One of their first customers was Saddle Creek Corp., a third-party logistics company based in Lakeland, Fla., that takes goods from its customers, typically consumer products companies, stores them in warehouses and ships them to stores when its customers want it to.

Woody Blaylock, Saddle Creek's chief information officer, said his company has been working with Boomi for about two years. Saddle Creek uses Boomi's software to connect its computer systems to those of its customers, as well as to each other, and to transfer data from its old systems to its new ones.

Although Boomi has plenty of competitors, none really match it head to head. Some write integration software but still send out their own consultants to customers every time the customers want some systems integrated.

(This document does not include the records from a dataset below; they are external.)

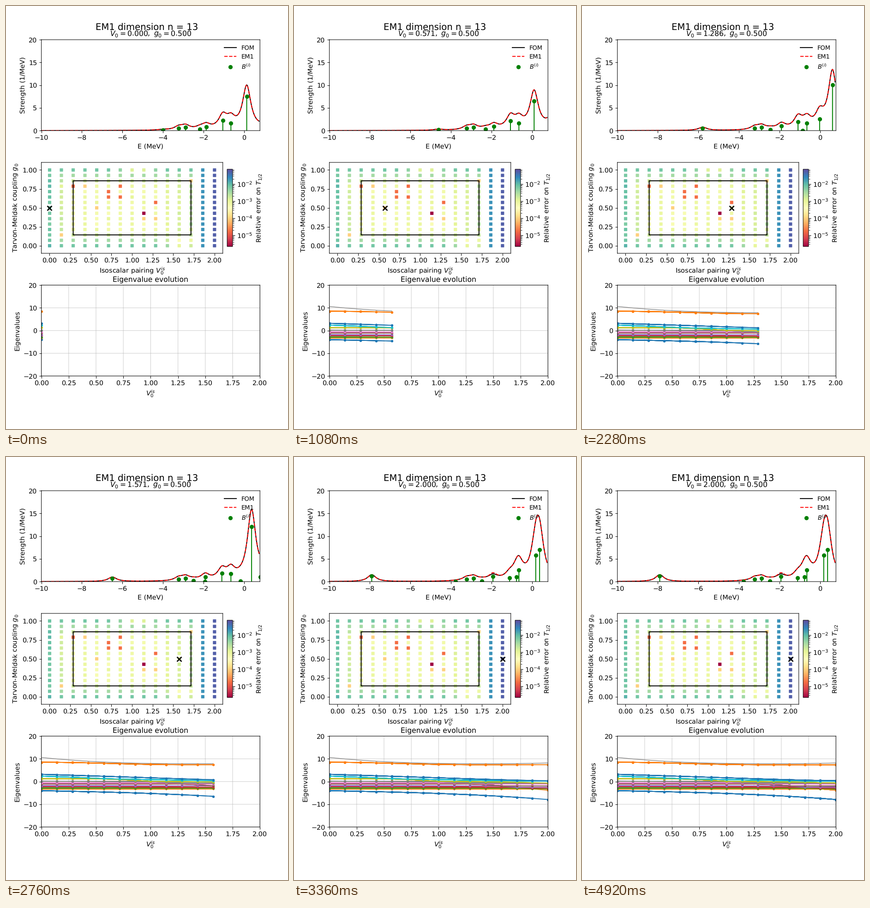
Animation of 611x917 px, one loop 5.04 s. Source, as a matplotlib script:

```python
import numpy as np
import matplotlib.pyplot as plt
from matplotlib.animation import FuncAnimation
from matplotlib.colors import LogNorm
from matplotlib.patches import Rectangle

FRAMES, STEP_MS = 42, 120
N = 15                      # grid points per parameter
LAYERS = 10                 # overlaid redraws of the eigenvalue lines
WIDTH = 0.25                # Lorentzian half width in MeV

plt.rcParams.update({
    "font.family": "DejaVu Sans",
    "font.size": 11,
    "axes.titlesize": 12,
    "legend.fontsize": 10,
    "text.hinting": "none",
    "path.snap": False,
})

v = np.linspace(0, 2, N)            # isoscalar pairing
late = (v / 2) ** 8                 # mixing that sets in at strong pairing
energy = np.linspace(-10, 0.74, 800)


def level_model():
    """Energies and strengths of all levels along the pairing axis."""
    bound = 7.5 * np.clip(1 - (v / 1.57) ** 2, 0, None) + late
    upper = 7 * late
    total = 10.2 + 2.4 * v - 0.3 * v ** 2
    pairs = [
        (-4.01 - 0.99 * v - 0.24 * v ** 3, 0.1 + 0.27 * v ** 2),
        (-3.23, 0.55),
        (-2.89, 0.73),
        (-2.18 - 0.22 * v + 0.15 * late, 0.35 - 0.1 * v),
        (-1.87 - 0.03 * v, 0.82 + 0.13 * v),
        (-1.05 - 0.03 * v, 2.27 - 0.2 * v - late),
        (-0.65, 1.65 + 0.9 * late),
        (0.13 - 0.05 * v - 0.8 * (v / 2) ** 5, bound),
        (0.18 + 1.12 * (1 - (v / 2) ** 2.2) ** 2, total - bound - upper),
        (2.4 - 1.55 * v - 0.77 * v ** 2, 0.04),
        (3.2 - 1.55 * v + 0.27 * late, upper),
        (7.4 + 0.55 * (1 + np.cos(np.pi * np.minimum(v / 1.3, 1))), 0),
    ]
    return np.array([[part + 0 * v for part in pair] for pair in pairs]).swapaxes(0, 1)


levels, weights = level_model()
sorted_levels = np.sort(levels, axis=0)
full_top = 7.85 + 1.186 * np.abs(v - 1.4) ** 2.5


def spectrum(k):
    gap = energy[:, None] - levels[:, k]
    return (weights[:, k] * WIDTH / np.pi / (gap ** 2 + WIDTH ** 2)).sum(axis=1)


def full_spectrum(k):
    """The reduced model overshoots slightly at strong pairing."""
    return spectrum(k) - 0.25 * late[k] * np.exp(-((energy + 1.92) / 0.2) ** 2)


def error_map():
    """Colour level 0..1 of the error, indexed [row, column]."""
    rng = np.random.default_rng(3)
    row, col = np.mgrid[:N, :N]
    level = 0.56 + 0.23 * np.exp(-1.1 * col) + 0.035 * np.clip(col - 9, 0, 3)
    level += rng.normal(0, 0.015, level.shape)

    # The error grows towards the upper and lower border, with one dip on each.
    depth = np.minimum(row, N - 1 - row)
    level = np.where(depth < 3, np.maximum(level, 0.78 - 0.07 * depth), level)
    for rows, centre in ((row == N - 1, 7.5), (row < 2, 11.3)):
        level -= 0.2 * rows * np.exp(-((col - centre) / 1.2) ** 2)
    level = np.where(col > 12, 0.88 + 0.09 * (col - 13), level)

    spots = {
        0.20: [(2, 11), (6, 11), (5, 10), (5, 9), (6, 9), (9, 8)],
        0.37: [(3, 11), (4, 7), (8, 5), (9, 5), (1, 2), (12, 12)],
        0.00: [(8, 6)],
    }
    for value, cells in spots.items():
        for c, r in cells:
            level[r, c] = value
    return level


fig, (ax_s, ax_e, ax_l) = plt.subplots(3, 1, figsize=(6.5, 9.7554), dpi=94)
fig.subplots_adjust(left=0.1254, right=0.9005, top=0.9203, bottom=0.1253, hspace=0.35)
fig.suptitle("EM1 dimension n = 13", fontsize=15, x=0.5, y=0.96)

# Strength function
ax_s.set(xlim=(-10, 0.782), ylim=(0, 20), xlabel="E (MeV)",
         ylabel="Strength (1/MeV)", xticks=range(-10, 1, 2), yticks=range(0, 21, 5))
fom, = ax_s.plot([], [], "k-", label="FOM")
em1, = ax_s.plot([], [], "r--", label="EM1")
stems, = ax_s.plot([], [], "g-")
heads, = ax_s.plot([], [], "go", label="$B^{(i)}$")
ax_s.legend(loc="upper right", frameon=False)
title = ax_s.set_title("")

# Error map with its colour bar
box = ax_e.get_position()
ax_e.set_position([box.x0, box.y0, 0.83 * box.width, box.height])
ax_e.set(xlim=(-0.1, 2.1), ylim=(-0.1, 1.1),
         xticks=np.arange(0, 2.1, 0.25), yticks=np.arange(0, 1.1, 0.25),
         xlabel="Isoscalar pairing $V_0^{is}$", ylabel="Tarvon-Meldak coupling $g_0$")
low, high = np.log10(2.2e-6), np.log10(0.073)
pairing, coupling = np.meshgrid(v, np.linspace(0, 1, N))
points = ax_e.scatter(pairing, coupling, c=10 ** (low + error_map() * (high - low)),
                      s=20, marker="s", cmap="Spectral",
                      norm=LogNorm(10 ** low, 10 ** high))
ax_e.add_patch(Rectangle((2 / 7, 1 / 7), 10 / 7, 5 / 7, fill=False, lw=1.5, zorder=2))
cross, = ax_e.plot([], [], "kx", ms=7, mew=2, zorder=3)
cax = fig.add_axes([box.x0 + 0.85 * box.width, box.y0 + 0.075 * box.height,
                    0.0192, 0.85 * box.height])
fig.colorbar(points, cax=cax, label="Relative error on $T_{1/2}$")

# Eigenvalues
ax_l.set(xlim=(0, 2), ylim=(-20, 20), title="Eigenvalue evolution",
         xticks=np.arange(0, 2.1, 0.25), yticks=range(-20, 21, 10),
         xlabel="$V_0^{is}$", ylabel="Eigenvalues")
ax_l.grid(alpha=0.6)
top_line, = ax_l.plot([], [], color="gray", lw=1)
layers = [[ax_l.plot([], [], "o-", color=f"C{i % 10}", ms=3)[0]
           for i in range(len(levels))] for _ in range(LAYERS)]


def grid_index(frame):
    return min(frame // 2, N - 1)


def update(frame):
    k = grid_index(frame)
    title.set_text(rf"$V_0={v[k]:.3f},\ g_0=0.500$")
    fom.set_data(energy, full_spectrum(k))
    em1.set_data(energy, spectrum(k))

    seen = levels[:, k] < 0.83
    e, b = levels[seen, k], weights[seen, k]
    heads.set_data(e, b)
    stems.set_data(np.repeat(e, 3), np.column_stack([0 * b, b, b * np.nan]).ravel())

    cross.set_data([v[k]], [0.5])
    top_line.set_data(v[:k + 1], full_top[:k + 1])

    # Every step draws over the earlier ones, which hardens the line edges.
    for age, layer in zip(range(LAYERS - 1, -1, -1), layers):
        n = grid_index(frame - age) + 1 if frame >= age else 0
        for line, values in zip(layer, sorted_levels):
            line.set_data(v[:n], values[:n])
            line.set_visible(n > 0)
    return []


anim = FuncAnimation(fig, update, frames=FRAMES, interval=STEP_MS,
                     repeat=True, repeat_delay=0, blit=False)
plt.show()
```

Others write software that integrates other platforms with whatever proprietary platform they're pushing, so you have to use that to make the product work.

Boomi just sells its products and lets customers use them, providing help if they need it.

As a result, Kopelman(Half.com co-founder, Josh Kopelman) thinks that if its products take off, Boomi will significantly reduce the amount companies spend on e-commerce-related systems integration.

"They'll shrink the B2B market," he said.

Read the entire article in the Philadelphia Business Journal